Liz Carr warns about euthanasia


Hi, I'm Liz Carr. I'm an actor, a comedian, a disability rights activist, and I'm also a disabled person who opposes the legalisation of assisted suicide and euthanasia. And this is a message from me here in Melbourne at the Melbourne International Comedy Festival to all of my friends, all of our friends down under.

Really, it's a message to implore you to be incredibly cautious about introducing medically or physician 'assisted suicide' into your states or your country.

It's a scary thing for disabled people. Why? Many people say this has got nothing to do with disability. This is about mentally competent terminally ill people only. But you know what, there is such a fine line between terminal illness and disability with medically and in public perception that we become one and the same. And that means then that assisted suicide is seen by the public, by the medical profession, as a compassionate, a rational solution, even, to the problems of anyone who's ill and disabled.
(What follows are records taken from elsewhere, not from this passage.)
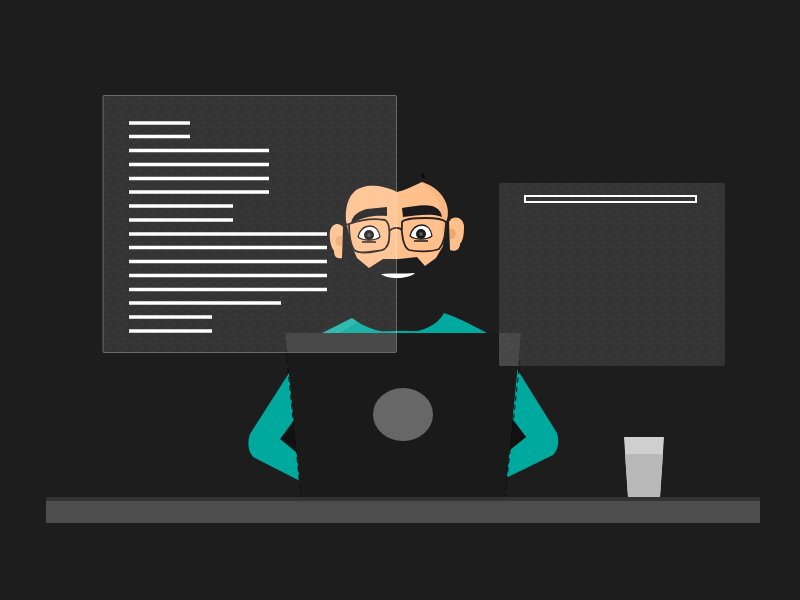
<!DOCTYPE html>
<html lang="en">
<head>
<meta charset="utf-8">
<title>Developer at a desk</title>
<style>
:root {
  --night: #1d1d1d;
  --laptop: #1a1a1a;
  --skin: #ffc08c;
  --skin-shade: #f0a873;
  --ink: #1b1a1c;
  --teal: #00a99d;
  --desk: #4d4d4d;
  --desk-edge: #333333;
  --badge: #676767;
  --white: #ffffff;
}
html, body { margin: 0; background: var(--night); overflow: hidden; }
svg { display: block; width: 800px; height: 600px; }
.skin { fill: var(--skin); }
.skin-shade { fill: var(--skin-shade); }
.ink { fill: var(--ink); }
.teal { fill: var(--teal); }
.white { fill: var(--white); }
.frames { fill: none; stroke: #28211f; stroke-width: 1.8; }
.crease { fill: none; stroke: var(--ink); stroke-width: 1.3; }
.glass { fill: var(--white); fill-opacity: .1; }
.lid-glow { fill: var(--white); fill-opacity: .11; }
.code-lines { fill: none; stroke: var(--white); stroke-width: 3.5; }
</style>
</head>
<body>
<svg viewBox="0 0 800 600" role="img" aria-label="Bearded man with glasses working at a laptop between two floating screens">
  <defs>
    <pattern id="grain" width="16" height="12" patternUnits="userSpaceOnUse">
      <path d="M0 9L6 5M5 12L13 7M9 4L15 1" stroke="#fff" stroke-opacity=".025" stroke-width="1.5"/>
    </pattern>
    <g id="eye">
      <path class="white" d="M-11 2C-9-6-4-9 1-9C6-9 10-5 11 2C6 6-6 6-11 2Z"/>
      <path class="crease" d="M-11 2C-9-6-4-9 1-9C6-9 10-5 11 2"/>
      <circle class="ink" cx="0" cy="0" r="5"/>
      <circle class="white" cx="0" cy="0" r="2"  fill-opacity=".25"/>
      <path class="crease" d="M-11 2C-6 6 6 6 11 2M-7 7H7"/>
    </g>
  </defs>

  <rect width="800" height="600" fill="var(--night)"/>

  <g id="developer">
    <g id="shirt" class="teal">
      <path d="M322 333L352 318C366 329 382 333 402 333Z"/>
      <path d="M402 333C422 332 437 326 444 313C459 318 474 326 487 333Z"/>
      <path d="M322 333L352 318L358 322L340 333Z" fill="#fff" fill-opacity=".1"/>
      <path d="M372 333C390 330 416 330 434 333Z"/>
    </g>
    <g id="ears">
      <path class="skin" d="M343 227C339 222 332 223 330 231C329 240 331 247 334 251C334 257 337 259 342 258Z"/>
      <path class="skin" d="M449 221C454 215 463 217 464 226C464 236 463 240 460 244C460 250 455 252 450 250Z"/>
      <path class="skin-shade" d="M342 236C337 235 334 239 336 244C338 247 341 246 342 245Z"/>
      <path class="skin-shade" d="M450 229C455 228 457 232 455 237C453 240 451 239 450 238Z"/>
    </g>
    <g id="face">
      <path class="skin" d="M346 221C345 208 348 197 355 191C363 185 378 183 397 192C406 190 413 186 422 182C434 186 442 193 446 203C449 211 448 218 445 226L443 246L436 258L425 266L417 257L399 259L383 259L369 268L357 258L351 244Z"/>
      <path class="skin-shade" d="M422 182C434 186 442 193 446 203C449 211 448 218 445 226L443 244C441 232 443 214 438 202C434 193 428 187 422 182Z" fill-opacity=".4"/>
      <path d="M422 174L424 178" stroke="#050505" stroke-width="2"/>
    </g>
    <g id="eyebrows" class="ink">
      <path d="M351 224C352 215 359 211 367 209L387 207L387 216C374 215 362 217 351 224Z"/>
      <path d="M402 208C414 206 424 204 432 206C438 208 441 211 442 217C433 213 417 215 403 217Z"/>
    </g>
    <use href="#eye" x="369" y="235"/>
    <use href="#eye" x="421" y="234"/>
    <g id="glasses" class="frames">
      <path d="M349 224C360 220 374 218 385 220C390 223 390 231 389 240C388 248 384 251 377 251C367 253 358 253 354 250C350 244 349 234 349 224Z"/>
      <path d="M402 222C404 219 414 218 426 218C436 218 443 219 446 222C446 232 444 243 439 249C431 252 417 252 409 250C403 247 401 233 402 222Z"/>
      <path d="M389 231C393 227 399 227 402 230M349 225L343 223M446 222L450 220"/>
    </g>
    <g id="mouth">
      <path class="white" d="M381 274C392 273 404 274 415 273C409 279 388 280 381 274Z"/>
    </g>
    <g id="arms">
      <path class="teal" d="M289 373L294 420L280 439L297 453L300 481L255 458C248 454 247 442 250 434Z"/>
      <path class="teal" d="M517 369L557 433C559 440 559 449 553 455L506 478L509 451L526 437L512 418Z"/>
      <path d="M294 424L281 439L297 451ZM512 420L526 437L510 449Z" fill="#111"/>
    </g>
  </g>

  <g id="laptop">
    <path d="M285 333H521L505 497H301Z" fill="var(--laptop)"/>
    <path d="M286 350L301 497M520 360L505 497" stroke="#0c0c0c" stroke-dasharray="5 4"/>
    <ellipse cx="403" cy="414.5" rx="30" ry="26.5" fill="var(--badge)"/>
  </g>

  <g id="code-screen">
    <rect class="glass" x="103" y="95.5" width="293.5" height="257" rx="1"/>
    <rect x="103" y="95.5" width="293.5" height="257" rx="1" fill="url(#grain)" stroke="#fff" stroke-opacity=".3"/>
    <path class="lid-glow" d="M285 333H396V352H287Z"/>
    <path class="code-lines" d="M129 123H190M129 136.500H190M129 150.500H269M129 164.500H269M129 178.500H269M129 192H269M129 206H233M129 220H233M129 234H327M129 247.500H327M129 261.500H327M129 275.500H327M129 289.500H327M129 303H281M129 317H212M129 331H212"/>
  </g>

  <g id="browser-screen">
    <rect class="glass" x="499" y="183" width="226" height="183" rx="2"/>
    <rect x="499" y="183" width="226" height="183" rx="2" fill="url(#grain)"/>
    <path class="lid-glow" d="M499 333H521L518 366H499Z"/>
    <rect x="525" y="196" width="171" height="6" fill="none" stroke="var(--white)" stroke-width="2"/>
  </g>

  <g id="desk">
    <rect x="46" y="497" width="714" height="26" rx="1" fill="var(--desk)"/>
    <rect x="46" y="497" width="714" height="4" fill="var(--desk-edge)"/>
  </g>

  <g id="water-glass">
    <path d="M624 437H664L660 497H628Z" fill="#cfcfcf"/>
    <path d="M625 454H663L660 497H628Z" fill="#b9b9b9"/>
  </g>
</svg>
</body>
</html>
We discovered this in the UK where in 2015 our Parliament got to debate for the first time in 16 years whether we should introduce this into our country. Now it was a hard fought over law, first debated in the Lord's then debated in the Commons. Ultimately the vote went in this way: 330 MPs of all persuasions voted to oppose legalising physician-assisted suicide. Only 118 supported it because ultimately there is no proof, no proof in the jurisdictions where it's been legalised that vulnerable people, that people at risk, that the silent voices, the more silent voices, of older disabled and ill people will be heard and will be protected or will not be protected through these laws.

And that's the thing; do we introduce a law for the benefit of a few at the risk to the many? We can't do that.

Most countries do not have capital punishment because even after a court case (and) investigations, there miscarriages of justice. Now we're talking about two doctors and a checklist deciding on whether somebody should be helped to end their life - that's it. Those same doctors will assess the person. Those same doctors will evaluate it afterwards. It's no wonder that in the countries where it's been legalised there's very little feedback on what actually happens because the same doctors that do it are the same doctors that feed back. Anything can happen in that doctor's waiting room and that doctor's consultation room.

And I'm not saying that doctors are bad people - hell I wouldn't be alive here. I love the medical profession. But the British Medical Association, the Australian Medical Association do not support 'assisted suicide' and these are the people which will be licensed to help you to end your life. The very people.

So look; at a time where there are increasing pressures and cuts financially and rationing in terms of social care and welfare and health care for many different people, is this the right time to be introducing medically 'assisted suicide' onto the menu of treatment options in your state or country. No.

And you know what, as long as we value certain lives differently - and we do - we value the lives of disabled and ill people and those who have greater dependence, we value those lives less. And as long as that's true and as long as that's happening we cannot enshrine that inequality in a law.

So I implore you. That's why I'm here, to implore you to not legalise assisted suicide. It is okay to say "no". Opposing does not make you lacking in compassion, it does not make you a bad person, it does not make you anti-choice. It means that you want a good death for everyone and you're not prepared to risk that on the rest of your population